> **Exercise goal**
Write how many lines in the records below include the string "href". No other text should be given.

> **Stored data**
────────────────────
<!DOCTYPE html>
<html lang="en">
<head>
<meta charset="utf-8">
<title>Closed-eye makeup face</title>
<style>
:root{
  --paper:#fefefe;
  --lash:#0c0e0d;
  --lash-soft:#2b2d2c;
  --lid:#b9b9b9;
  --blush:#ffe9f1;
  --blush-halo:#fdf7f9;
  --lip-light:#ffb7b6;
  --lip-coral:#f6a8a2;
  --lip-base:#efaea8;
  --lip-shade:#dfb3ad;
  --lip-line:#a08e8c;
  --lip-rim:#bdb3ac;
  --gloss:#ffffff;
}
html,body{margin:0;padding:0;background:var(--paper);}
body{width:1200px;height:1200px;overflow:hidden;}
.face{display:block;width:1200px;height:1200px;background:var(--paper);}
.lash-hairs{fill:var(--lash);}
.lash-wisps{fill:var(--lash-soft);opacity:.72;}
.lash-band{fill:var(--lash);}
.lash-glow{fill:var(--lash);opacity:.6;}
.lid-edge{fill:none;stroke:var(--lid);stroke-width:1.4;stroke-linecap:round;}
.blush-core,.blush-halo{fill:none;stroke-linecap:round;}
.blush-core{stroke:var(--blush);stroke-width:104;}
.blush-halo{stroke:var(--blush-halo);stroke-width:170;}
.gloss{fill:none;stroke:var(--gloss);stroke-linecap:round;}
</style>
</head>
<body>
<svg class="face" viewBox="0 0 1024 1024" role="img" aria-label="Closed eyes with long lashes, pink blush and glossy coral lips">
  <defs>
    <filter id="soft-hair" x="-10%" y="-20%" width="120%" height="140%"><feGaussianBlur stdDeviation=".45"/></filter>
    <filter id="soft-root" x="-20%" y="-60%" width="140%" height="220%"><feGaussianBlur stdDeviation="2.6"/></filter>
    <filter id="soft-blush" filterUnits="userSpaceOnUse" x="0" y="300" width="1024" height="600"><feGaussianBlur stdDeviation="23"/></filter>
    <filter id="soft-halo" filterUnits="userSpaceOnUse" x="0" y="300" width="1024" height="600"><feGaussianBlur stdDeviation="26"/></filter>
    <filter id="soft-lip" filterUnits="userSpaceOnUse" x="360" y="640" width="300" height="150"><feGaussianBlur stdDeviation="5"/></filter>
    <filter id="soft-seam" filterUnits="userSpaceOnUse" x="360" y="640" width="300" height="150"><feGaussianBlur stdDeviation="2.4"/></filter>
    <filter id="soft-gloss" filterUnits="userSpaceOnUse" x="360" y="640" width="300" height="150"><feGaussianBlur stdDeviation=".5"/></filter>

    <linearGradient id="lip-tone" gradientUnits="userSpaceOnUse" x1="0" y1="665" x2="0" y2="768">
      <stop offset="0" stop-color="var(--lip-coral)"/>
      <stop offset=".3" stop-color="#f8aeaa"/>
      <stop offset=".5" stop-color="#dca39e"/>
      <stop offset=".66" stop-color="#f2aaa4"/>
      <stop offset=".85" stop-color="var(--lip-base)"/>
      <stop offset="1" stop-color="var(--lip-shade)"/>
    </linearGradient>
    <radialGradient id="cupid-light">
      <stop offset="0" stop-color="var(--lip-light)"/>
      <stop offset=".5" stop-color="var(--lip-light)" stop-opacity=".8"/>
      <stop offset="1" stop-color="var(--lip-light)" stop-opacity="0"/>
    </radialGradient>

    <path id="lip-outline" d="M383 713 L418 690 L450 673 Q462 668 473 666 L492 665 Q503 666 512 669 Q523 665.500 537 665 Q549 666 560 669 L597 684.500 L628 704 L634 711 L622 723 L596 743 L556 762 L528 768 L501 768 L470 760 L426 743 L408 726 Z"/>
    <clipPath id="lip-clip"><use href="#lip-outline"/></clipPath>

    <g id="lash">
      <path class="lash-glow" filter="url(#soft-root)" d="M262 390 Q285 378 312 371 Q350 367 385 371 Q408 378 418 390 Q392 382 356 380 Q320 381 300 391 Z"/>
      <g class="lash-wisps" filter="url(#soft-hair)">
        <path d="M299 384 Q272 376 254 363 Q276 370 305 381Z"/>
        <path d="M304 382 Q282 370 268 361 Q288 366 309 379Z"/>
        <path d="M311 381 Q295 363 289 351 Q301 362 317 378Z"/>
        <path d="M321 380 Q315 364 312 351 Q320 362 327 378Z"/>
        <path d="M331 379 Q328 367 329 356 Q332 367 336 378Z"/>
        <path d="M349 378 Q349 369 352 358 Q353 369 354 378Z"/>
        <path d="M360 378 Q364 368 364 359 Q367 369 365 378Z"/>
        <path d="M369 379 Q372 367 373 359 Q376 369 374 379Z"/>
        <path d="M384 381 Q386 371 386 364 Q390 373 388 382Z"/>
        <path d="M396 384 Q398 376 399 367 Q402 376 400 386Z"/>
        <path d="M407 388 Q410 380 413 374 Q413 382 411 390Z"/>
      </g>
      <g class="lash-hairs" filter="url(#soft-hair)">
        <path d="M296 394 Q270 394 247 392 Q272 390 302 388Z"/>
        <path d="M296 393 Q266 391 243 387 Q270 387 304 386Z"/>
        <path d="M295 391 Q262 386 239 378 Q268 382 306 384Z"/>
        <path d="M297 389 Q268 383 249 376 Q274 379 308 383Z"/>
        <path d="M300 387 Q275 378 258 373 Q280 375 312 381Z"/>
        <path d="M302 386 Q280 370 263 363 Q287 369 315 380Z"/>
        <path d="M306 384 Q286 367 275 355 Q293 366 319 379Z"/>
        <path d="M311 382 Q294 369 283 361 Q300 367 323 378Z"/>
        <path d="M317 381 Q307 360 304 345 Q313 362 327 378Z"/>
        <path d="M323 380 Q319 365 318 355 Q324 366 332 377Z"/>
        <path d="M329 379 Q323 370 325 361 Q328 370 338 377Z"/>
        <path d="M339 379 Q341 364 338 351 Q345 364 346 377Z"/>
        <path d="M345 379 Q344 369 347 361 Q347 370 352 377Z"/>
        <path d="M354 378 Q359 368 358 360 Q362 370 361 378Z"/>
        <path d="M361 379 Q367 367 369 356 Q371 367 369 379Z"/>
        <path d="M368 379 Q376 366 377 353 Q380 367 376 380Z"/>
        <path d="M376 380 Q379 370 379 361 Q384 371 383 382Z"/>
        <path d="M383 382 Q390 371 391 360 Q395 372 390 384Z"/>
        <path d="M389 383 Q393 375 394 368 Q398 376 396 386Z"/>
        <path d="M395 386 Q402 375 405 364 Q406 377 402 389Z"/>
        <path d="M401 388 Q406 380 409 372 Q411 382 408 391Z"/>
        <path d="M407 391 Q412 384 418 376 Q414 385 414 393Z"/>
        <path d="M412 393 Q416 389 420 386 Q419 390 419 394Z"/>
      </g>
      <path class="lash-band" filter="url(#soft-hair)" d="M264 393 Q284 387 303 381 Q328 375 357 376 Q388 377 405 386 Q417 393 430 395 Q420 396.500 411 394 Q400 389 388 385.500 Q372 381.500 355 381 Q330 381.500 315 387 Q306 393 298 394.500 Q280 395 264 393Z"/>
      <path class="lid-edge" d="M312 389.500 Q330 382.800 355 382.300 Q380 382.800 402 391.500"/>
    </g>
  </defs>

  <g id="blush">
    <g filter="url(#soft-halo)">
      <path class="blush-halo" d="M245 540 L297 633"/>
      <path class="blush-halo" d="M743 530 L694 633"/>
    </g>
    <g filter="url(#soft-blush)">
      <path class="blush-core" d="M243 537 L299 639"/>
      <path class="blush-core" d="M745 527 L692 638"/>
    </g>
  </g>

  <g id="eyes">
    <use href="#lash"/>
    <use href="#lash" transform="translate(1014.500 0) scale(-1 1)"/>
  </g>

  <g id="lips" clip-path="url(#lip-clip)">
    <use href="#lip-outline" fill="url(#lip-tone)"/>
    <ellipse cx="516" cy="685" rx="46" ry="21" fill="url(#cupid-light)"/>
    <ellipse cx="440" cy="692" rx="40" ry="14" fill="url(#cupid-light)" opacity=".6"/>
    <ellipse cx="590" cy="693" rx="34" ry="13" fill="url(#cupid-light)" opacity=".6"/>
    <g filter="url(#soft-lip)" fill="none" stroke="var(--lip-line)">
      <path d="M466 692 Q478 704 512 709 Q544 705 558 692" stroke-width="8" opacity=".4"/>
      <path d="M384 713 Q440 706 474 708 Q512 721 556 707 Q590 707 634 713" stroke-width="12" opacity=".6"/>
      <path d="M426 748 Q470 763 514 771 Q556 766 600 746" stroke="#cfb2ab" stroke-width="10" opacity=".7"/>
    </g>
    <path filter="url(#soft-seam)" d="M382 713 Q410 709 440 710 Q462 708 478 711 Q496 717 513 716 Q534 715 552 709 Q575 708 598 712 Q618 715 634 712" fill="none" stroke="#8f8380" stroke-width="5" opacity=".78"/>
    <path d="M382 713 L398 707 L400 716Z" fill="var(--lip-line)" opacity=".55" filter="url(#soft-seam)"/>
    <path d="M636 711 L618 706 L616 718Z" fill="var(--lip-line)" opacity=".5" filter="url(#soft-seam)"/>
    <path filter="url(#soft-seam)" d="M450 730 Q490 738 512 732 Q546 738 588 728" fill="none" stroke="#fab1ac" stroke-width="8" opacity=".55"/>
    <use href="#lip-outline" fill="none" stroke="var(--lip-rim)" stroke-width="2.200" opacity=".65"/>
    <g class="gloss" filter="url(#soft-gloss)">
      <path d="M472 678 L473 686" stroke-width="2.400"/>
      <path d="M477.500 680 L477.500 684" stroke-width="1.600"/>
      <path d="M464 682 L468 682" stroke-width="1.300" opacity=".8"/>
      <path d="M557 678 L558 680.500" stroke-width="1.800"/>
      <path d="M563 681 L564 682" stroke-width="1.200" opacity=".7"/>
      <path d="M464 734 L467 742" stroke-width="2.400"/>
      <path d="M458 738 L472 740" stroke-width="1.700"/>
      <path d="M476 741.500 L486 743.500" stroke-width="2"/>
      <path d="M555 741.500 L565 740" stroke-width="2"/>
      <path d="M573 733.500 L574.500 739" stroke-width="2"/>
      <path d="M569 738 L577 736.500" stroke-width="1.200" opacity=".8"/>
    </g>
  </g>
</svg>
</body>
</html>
────────────────────
> **Written solution**
5